I've always tried not to identify myself by race. All my life I've said it didn't matter, and I still believe it doesn't. I grew up in Sacramento, Calif., where it was not that unusual to have a black mother and a white father.
But since I've gotten older and left my hometown, I've gotten more looks and questions.
"Are you adopted?" That's the question people ask when they see my parents and me together.
"No," I reply.
"Are you sure?" they often counter.
I'm never quite sure how to answer that. I'm not completely sure. My parents tell me I'm their biological child, but I don't remember my birth.
I've seen the pictures, but the alienlike creature covered in goo could have been someone else. It doesn't look like me, but I don't think I'm adopted or was switched at birth.

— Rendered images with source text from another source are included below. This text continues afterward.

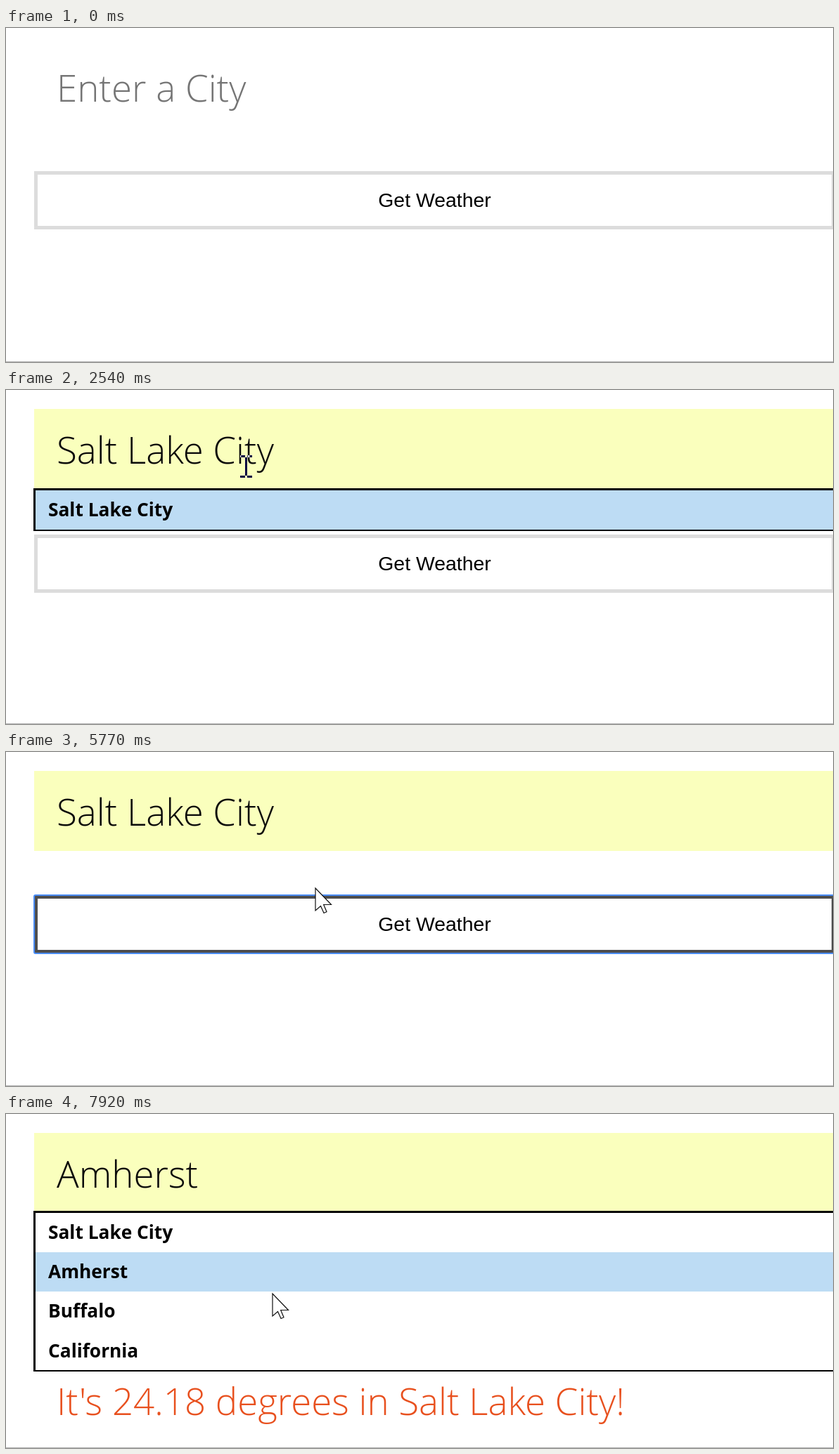
An HTML page for the animation above (7990 ms loop, 1176 px wide and 476 px high).

```html
<!DOCTYPE html>
<html lang="en">
<head>
<meta charset="utf-8">
<title>City weather form</title>
<style>
  html, body { margin: 0; width: 100%; height: 100%; overflow: hidden; background: #fff; }
  svg { display: block; isolation: isolate; }
  .large { font: 300 52.8px "Open Sans", sans-serif; }
  .row { font: 700 26.3px "Noto Sans", "Open Sans", sans-serif; }
  .label { font: 28.4px "Liberation Sans", Arial, sans-serif; text-anchor: middle; }
  #beam { fill: #fff; mix-blend-mode: difference; }
  #halo { fill: #fffd84; mix-blend-mode: multiply; }
</style>
</head>
<body>
<svg width="1176" height="476" viewBox="0 0 1176 476">
  <rect width="1176" height="476" fill="#fff"/>
  <rect y="475" width="1176" height="1" fill="#b4b4b4"/>
  <rect id="fill" x="40" y="27" width="1136" height="114" fill="#faffbd"/>
  <rect id="underline" x="40" y="141" width="1136" height="1.5" fill="#d4d4cc"/>
  <text id="field" class="large" x="72" y="105"></text>
  <rect id="caret" y="49" width="2" height="71" fill="#4b505c"/>
  <g id="button">
    <rect id="frame" x="42.5" y="206.5" width="1134" height="78" fill="#fff" stroke-width="5"/>
    <rect id="ring" x="40" y="204" width="1140" height="83" rx="2" fill="none" stroke="#4a8df8" stroke-width="2"/>
    <text class="label" x="609.5" y="255">Get Weather</text>
  </g>
  <text id="result" class="large" x="72" y="429" fill="#e8501e">It's 24.18 degrees in Salt Lake City!</text>
  <g id="list">
    <rect id="border" x="39" y="138" width="1137"/>
    <rect id="panel" x="42" y="141" width="1134" fill="#fff"/>
    <rect id="hover" x="42" width="1134" height="56" fill="#bddcf4"/>
    <g id="rows"></g>
  </g>
  <path id="arrow" d="M0 0V32L7.5 25.5L12 35.5L16 33.7L11.7 23.5H22.5Z" fill="#fff" stroke="#111" stroke-width="1.2"/>
  <path id="beam" d="M-5-14h7v3h-7zM5-14h7v3h-7zM2-11h3v26h-3zM-5 15h7v3h-7zM5 15h7v3h-7z"/>
  <circle id="halo" r="28"/>
</svg>
<script>
const LOOP = 7990;
const cities = ["Salt Lake City", "Amherst", "Buffalo", "California"];
const $ = id => document.getElementById(id);
const within = (t, a, b) => t >= a && t < b;
const show = (id, on) => $(id).style.display = on ? "" : "none";
const place = (id, x, y) => $(id).setAttribute("transform", `translate(${x} ${y})`);

// Pointer moves: start, last step, number of steps, destination
const moves = [
  [120, 750, 9, 338, 107],
  [4330, 4570, 4, 453, 228],
  [5450, 5520, 2, 448, 215],
  [5770, 5770, 1, 440, 194],
  [5840, 6450, 9, 385, 127],
  [7210, 7460, 4, 380, 212],
  [7690, 7920, 4, 379, 256]
];

function pointer(t) {
  let x = 425, y = 500;
  for (const [start, end, steps, toX, toY] of moves) {
    if (t < start) break;
    const done = steps < 2 ? 1 : Math.floor((t - start) / (end - start) * (steps - 1) + .001) + 1;
    const p = Math.min(1, done / steps);
    x += (toX - x) * p;
    y += (toY - y) * p;
  }
  return [Math.round(x), Math.round(y)];
}

// Field contents: start, text, kind
const contents = [
  [0, "Enter a City", "empty"],
  [1680, "S", "typed"],
  [1830, "Sa", "typed"],
  [2000, "Sal", "typed"],
  [2470, cities[0], "filled"],
  [5920, "Enter a City", "empty"],
  [7290, cities[0], "filled"],
  [7690, cities[1], "filled"]
];
const inks = { empty: "#757575", typed: "#4b505c", filled: "#0a0a0a" };

cities.forEach((city, i) => {
  const row = document.createElementNS("http://www.w3.org/2000/svg", "text");
  row.setAttribute("class", "row");
  row.setAttribute("x", 60);
  row.setAttribute("y", 178 + i * 56.2);
  row.textContent = city;
  $("rows").append(row);
});

function draw(t) {
  const [x, y] = pointer(t);
  const [, text, kind] = contents.findLast(c => t >= c[0]);
  const shift = within(t, 1680, 4740) ? 2 : 0;

  const field = $("field");
  field.textContent = text;
  field.setAttribute("fill", inks[kind]);
  show("fill", kind === "filled");
  show("underline", shift);

  const caretOn = within(t, 1050, 1510) || within(t, 1680, 2470) || within(t, 2770, 3320)
    || within(t, 3870, 4410) || within(t, 6750, 7290);
  show("caret", caretOn);
  $("caret").setAttribute("x", 71.5 + (kind === "empty" ? 0 : field.getComputedTextLength() - .5));

  const focused = within(t, 4820, 5920);
  const hot = focused || within(y, 205 + shift, 287 + shift) && t < 6000;
  place("button", 0, shift);
  $("frame").setAttribute("stroke", hot ? "#4d4d4d" : "#dcdcdc");
  show("ring", focused);
  show("result", t >= 5920);

  const open = within(t, 1050, 2770) || t >= 6750;
  const single = within(t, 1680, 2770);
  const height = single ? 61 : 229;
  show("list", open);
  place("list", 0, shift);
  $("border").setAttribute("height", height);
  $("panel").setAttribute("height", height - 5);
  [...$("rows").children].forEach((row, i) => row.style.display = single && i ? "none" : "");
  const active = t >= 7460 ? 1 : 0;
  show("hover", within(t, 2470, 2770) || t >= 7290);
  $("hover").setAttribute("y", 141 + active * 56);

  const overField = y < 140;
  show("beam", overField);
  show("arrow", !overField);
  show("halo", within(t, 900, 1130) || within(t, 4740, 4900) || within(t, 6680, 6830));
  for (const id of ["beam", "arrow", "halo"]) place(id, x, y);
}

const began = performance.now();
function tick() {
  draw((performance.now() - began) % LOOP);
  requestAnimationFrame(tick);
}
tick();
</script>
</body>
</html>
```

I don't know what to say. So, I simply smile and reply jokingly, "Pretty sure," or "As sure as I can be."
The question has always bothered me. Even if I were adopted, would that mean that my parents aren't my parents? Would I introduce them as my adoptive parents? I don't think so.
My mother has a big Afro and coffee-brown skin; my father is white with straight, light-brown hair and blue eyes.
In "The Color of Water," the author's white mother tells her half-black, half-white son that he is "the color of water." But I am not the color of water; it's not that simple.
I look like the perfect mix of Mom and Dad. My hair is usually smooth but wavy and sometimes so frizzy that it looks as though I've been electrocuted.
Depending on the season, my skin ranges from almost pasty white to light brown to olive.
I'm honest about what I am, but people never think I'm black. Most people describe me as "exotic looking," which translates to, "What exactly are you?"
They think I might be Latina, Filipina, Asian, a Pacific Islander, or sometimes even Middle Eastern.
It's kind of a compliment, and I'm always impressed. The truth is so boring by comparison.
I went to a dinner with my mother and her Pakistani friend. The man stared at me and asked if I was Pakistani.
Mom said, "No, she's my daughter, and her father's white."
The man replied "Are you sure? Because you look like you could be from some particular region of Pakistan."
I giggled as the man pressed my mother with the usual guesses as to my race.
I don't want to sound like one of those mixed race, multiethnic, or whatever-you-call-them kids who tell how their lives were destroyed because they never fitted in or weren't a member of a single race. I'm not that.
Race was never an issue when I was growing up. In 2000, the Census Bureau rated Sacramento as one of the most diverse cities in the United States. And the different groups socialized, dated, went to school together, and married each other. Many of my friends were of mixed races, and no one cared.
But now, for the first time in my life, at the tender age of 21, my race has become a bigger deal.
My grandma wrote a book, "When We Were Colored: A Mother's Story," and I'm helping to promote it.
When I go to bookstores and tell people that my grandmother wrote a book about being "colored," they stare at me in disbelief.
I show them the family photo on the book cover and tell them that the chubby black baby on her father's lap is my mother. More disbelief.
They don't ask directly, but I can tell what they're thinking:
"What is this girl of unknown race [they may not be sure what I am, but I'm definitely not black] doing with a black mother and grandmother? And what is she doing using the word 'colored'? Doesn't she know that's not politically correct?"
(Grandma is working on a new book that she may call "Tales of a Negro Grandma," and I dread going to bookstores with that word.)
Still, people are always polite – just surprised. Sometimes they ask me what my family is like, fishing for an answer. Mostly, they say nothing.
I feel compelled to explain. I don't know why, but I think I should satisfy their curiosity, and I also feel I must prove that I am actually related to the beautiful black family on the book cover.
"My father's white," I usually say, and that takes care of it.
Book events are more troubling. My aunts and uncles are immediately recognized as the author's children, and people ask the black grandchildren, my cousins, if they're part of the family. But me – they just assume I'm some person hired to sell the book.
When customers ask to take pictures of the whole family, they give me that "Why is she trying to get in the picture?" look. That is, until my mother explains that I am her daughter. Then they smile and mumble something about multiculturalism.
It bothers me that people think I'm not related to my mother and grandmother because I'm proud of my family – proud that I come from a long line that endured slavery, survived segregation, and prospered.
My grandma's grandfather was born a slave. After the Civil War, he started a shoe shop in Atlanta that was so successful he was able to send his nine children to college.
I'm also proud of the white side of my family. They were Texas sharecroppers who came to California during the Depression. But that's another story.